I’m going to leave you with three exercises I find helpful:
1. Shift the focus from yourself to the writing
Sometimes when I’m so plagued by self-doubt I can’t write another word, I have to remind myself that this isn’t about me, after all.
There’s a reason why we want to write these story in the first place! These great characters need us to give them a voice, this cool idea needs a vehicle, the plot needs a resolution. Maybe it’s time to write those character sheets, or self-indulgent outtakes, or work on the timeline, or organise your research – just to remind yourself that writing isn’t about putting yourself out there to be judged. It’s about sharing something wonderful.
2. Copy someone’s homework
Follow in Hunter S. Thompson’s footsteps and, instead of agonising over your own writing, type up a page or two from your favourite book. Sometimes it will help to see what makes the prose tick, how the sentences are put together. It can give you the feel for the voice, the pacing. It can be incredibly inspirational to connect with good writing so deeply.

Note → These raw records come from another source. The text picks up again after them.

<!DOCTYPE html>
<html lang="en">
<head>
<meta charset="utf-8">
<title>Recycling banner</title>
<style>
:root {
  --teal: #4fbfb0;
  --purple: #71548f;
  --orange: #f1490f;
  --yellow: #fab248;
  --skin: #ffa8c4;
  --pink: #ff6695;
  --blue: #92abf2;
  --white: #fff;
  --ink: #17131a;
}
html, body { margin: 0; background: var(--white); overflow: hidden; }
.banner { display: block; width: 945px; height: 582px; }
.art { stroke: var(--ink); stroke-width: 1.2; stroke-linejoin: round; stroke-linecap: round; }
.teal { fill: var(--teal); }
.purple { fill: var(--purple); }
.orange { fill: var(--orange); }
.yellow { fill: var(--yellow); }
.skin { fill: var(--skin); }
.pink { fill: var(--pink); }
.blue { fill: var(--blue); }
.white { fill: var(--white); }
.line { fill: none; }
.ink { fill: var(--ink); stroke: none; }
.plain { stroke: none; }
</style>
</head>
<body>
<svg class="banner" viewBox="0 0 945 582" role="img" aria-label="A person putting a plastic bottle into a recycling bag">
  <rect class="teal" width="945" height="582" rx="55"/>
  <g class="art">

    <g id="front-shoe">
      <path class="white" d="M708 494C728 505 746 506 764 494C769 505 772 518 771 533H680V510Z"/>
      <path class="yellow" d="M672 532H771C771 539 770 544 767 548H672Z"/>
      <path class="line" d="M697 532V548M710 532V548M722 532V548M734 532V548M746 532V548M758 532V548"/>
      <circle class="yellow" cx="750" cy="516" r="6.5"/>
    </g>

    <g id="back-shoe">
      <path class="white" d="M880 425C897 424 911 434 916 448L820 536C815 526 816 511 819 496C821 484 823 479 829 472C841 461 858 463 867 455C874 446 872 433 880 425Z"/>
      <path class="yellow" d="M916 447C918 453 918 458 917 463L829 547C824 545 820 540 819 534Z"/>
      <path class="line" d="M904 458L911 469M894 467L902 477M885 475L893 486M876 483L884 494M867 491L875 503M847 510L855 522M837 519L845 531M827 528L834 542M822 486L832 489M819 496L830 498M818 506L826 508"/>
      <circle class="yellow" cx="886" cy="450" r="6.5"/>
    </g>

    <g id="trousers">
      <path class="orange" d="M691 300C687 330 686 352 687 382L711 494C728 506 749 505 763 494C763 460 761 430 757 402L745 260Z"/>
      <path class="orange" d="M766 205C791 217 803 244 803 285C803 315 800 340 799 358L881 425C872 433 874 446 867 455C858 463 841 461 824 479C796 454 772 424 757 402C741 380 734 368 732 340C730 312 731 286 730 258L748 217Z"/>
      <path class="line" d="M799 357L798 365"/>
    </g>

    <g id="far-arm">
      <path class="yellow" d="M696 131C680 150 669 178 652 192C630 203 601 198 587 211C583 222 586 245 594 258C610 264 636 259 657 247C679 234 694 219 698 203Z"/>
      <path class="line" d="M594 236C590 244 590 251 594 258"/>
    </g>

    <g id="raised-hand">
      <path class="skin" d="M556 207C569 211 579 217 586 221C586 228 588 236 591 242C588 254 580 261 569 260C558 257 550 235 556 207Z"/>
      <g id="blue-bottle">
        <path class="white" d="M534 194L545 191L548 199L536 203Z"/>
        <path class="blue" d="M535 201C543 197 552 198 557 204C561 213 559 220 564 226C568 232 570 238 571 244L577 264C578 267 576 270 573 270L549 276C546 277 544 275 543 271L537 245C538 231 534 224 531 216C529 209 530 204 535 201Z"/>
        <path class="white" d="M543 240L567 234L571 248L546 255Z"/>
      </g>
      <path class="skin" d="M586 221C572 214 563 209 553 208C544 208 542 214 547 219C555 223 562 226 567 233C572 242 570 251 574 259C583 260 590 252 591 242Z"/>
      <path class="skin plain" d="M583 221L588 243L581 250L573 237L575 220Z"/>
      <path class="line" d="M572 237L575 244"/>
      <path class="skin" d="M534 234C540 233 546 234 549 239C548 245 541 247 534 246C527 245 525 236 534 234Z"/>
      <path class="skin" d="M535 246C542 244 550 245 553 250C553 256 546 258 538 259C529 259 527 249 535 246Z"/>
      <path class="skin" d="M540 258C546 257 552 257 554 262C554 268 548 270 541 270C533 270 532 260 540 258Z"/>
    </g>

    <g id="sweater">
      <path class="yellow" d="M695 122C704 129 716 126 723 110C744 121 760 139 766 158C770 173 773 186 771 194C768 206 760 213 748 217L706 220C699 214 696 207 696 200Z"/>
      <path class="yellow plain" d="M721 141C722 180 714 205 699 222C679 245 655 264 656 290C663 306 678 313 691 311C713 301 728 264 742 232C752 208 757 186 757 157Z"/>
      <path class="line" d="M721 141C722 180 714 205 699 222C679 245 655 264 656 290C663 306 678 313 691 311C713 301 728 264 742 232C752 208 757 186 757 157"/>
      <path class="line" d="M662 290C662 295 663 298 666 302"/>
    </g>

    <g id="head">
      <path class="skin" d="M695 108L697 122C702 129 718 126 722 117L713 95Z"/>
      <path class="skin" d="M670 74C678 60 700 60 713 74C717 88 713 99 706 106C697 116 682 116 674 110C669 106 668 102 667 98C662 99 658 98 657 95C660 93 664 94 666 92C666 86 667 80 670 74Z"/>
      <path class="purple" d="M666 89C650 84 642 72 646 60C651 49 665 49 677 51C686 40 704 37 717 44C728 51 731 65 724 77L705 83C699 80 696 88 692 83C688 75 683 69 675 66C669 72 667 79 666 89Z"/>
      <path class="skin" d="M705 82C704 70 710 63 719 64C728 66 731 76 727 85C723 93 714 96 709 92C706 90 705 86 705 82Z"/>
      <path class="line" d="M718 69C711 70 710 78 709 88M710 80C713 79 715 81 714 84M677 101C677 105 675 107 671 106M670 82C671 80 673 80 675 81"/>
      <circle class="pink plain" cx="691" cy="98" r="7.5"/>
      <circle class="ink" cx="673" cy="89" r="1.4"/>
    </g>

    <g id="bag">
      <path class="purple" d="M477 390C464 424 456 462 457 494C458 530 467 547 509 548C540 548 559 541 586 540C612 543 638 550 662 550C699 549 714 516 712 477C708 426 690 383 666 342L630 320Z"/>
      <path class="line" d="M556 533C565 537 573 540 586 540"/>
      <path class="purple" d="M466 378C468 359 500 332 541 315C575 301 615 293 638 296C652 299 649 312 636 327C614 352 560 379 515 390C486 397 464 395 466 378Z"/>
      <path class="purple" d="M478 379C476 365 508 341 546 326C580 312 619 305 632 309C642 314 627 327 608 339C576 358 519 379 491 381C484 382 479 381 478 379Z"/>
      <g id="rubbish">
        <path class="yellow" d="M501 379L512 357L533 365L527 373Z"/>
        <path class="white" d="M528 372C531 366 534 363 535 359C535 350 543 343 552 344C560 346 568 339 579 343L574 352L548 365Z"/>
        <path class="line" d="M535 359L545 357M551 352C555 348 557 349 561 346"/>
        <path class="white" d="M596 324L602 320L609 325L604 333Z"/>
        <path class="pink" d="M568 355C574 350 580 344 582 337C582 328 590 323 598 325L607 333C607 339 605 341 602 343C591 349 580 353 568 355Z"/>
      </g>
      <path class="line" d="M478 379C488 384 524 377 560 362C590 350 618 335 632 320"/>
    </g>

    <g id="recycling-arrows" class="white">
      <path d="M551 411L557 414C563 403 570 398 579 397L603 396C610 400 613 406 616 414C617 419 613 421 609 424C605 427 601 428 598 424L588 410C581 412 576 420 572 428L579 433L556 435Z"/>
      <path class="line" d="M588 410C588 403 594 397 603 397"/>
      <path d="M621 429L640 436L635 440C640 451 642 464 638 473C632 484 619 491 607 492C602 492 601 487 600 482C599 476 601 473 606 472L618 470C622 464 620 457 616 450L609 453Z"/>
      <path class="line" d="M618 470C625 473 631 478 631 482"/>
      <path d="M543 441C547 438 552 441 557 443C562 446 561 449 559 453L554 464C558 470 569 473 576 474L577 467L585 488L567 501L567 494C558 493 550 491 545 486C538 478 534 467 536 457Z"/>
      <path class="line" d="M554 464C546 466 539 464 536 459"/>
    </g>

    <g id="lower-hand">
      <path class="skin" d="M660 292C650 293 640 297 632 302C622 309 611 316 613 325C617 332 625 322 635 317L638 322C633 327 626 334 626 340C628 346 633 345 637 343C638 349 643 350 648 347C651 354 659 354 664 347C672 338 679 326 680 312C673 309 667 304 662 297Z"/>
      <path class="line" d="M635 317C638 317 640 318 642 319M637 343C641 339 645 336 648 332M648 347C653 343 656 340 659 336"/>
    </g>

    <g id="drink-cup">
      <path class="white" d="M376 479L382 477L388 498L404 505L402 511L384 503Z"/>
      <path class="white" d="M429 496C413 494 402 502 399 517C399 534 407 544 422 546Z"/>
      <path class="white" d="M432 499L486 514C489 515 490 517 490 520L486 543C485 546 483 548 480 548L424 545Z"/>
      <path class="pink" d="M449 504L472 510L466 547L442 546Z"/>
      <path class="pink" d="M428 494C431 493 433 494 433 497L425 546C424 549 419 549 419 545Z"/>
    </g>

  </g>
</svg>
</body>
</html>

Sometimes it’s just amazing to see such beautiful words spring from your fingers. The greatest writers in history only did what we do: put some letters in particular order. After you’ve filled some of that blank screen, your own words might flow.
3. Make a mess
Creativity is a tangled mess of a journey, and sometimes it’s good to go back to the beginning. Grab the best pen or pencil you have, get the loveliest paper, and make it not blank. If nothing comes to mind, just put a dot in the middle and draw a spiral from it. This focuses your mind and relaxes your hand in a specific way – in fact, a little doodling is a lot better rest while you’re pushing for the deadline than reaching for social media or looking at the TV. Observe the glide of colour on paper, try to recall that childlike joy in the very act of drawing and scribbling. Write anything, you characters’ names, random thoughts, anything that feels enjoyable to write and look at. The physicality of writing gets a little lost when we write on our computers, and it can be amazing to remember the smells, the sounds, the subtle depressions on paper, even the way our own handwriting looks when we’re not in a hurry.
Best of luck! Write, and be happy.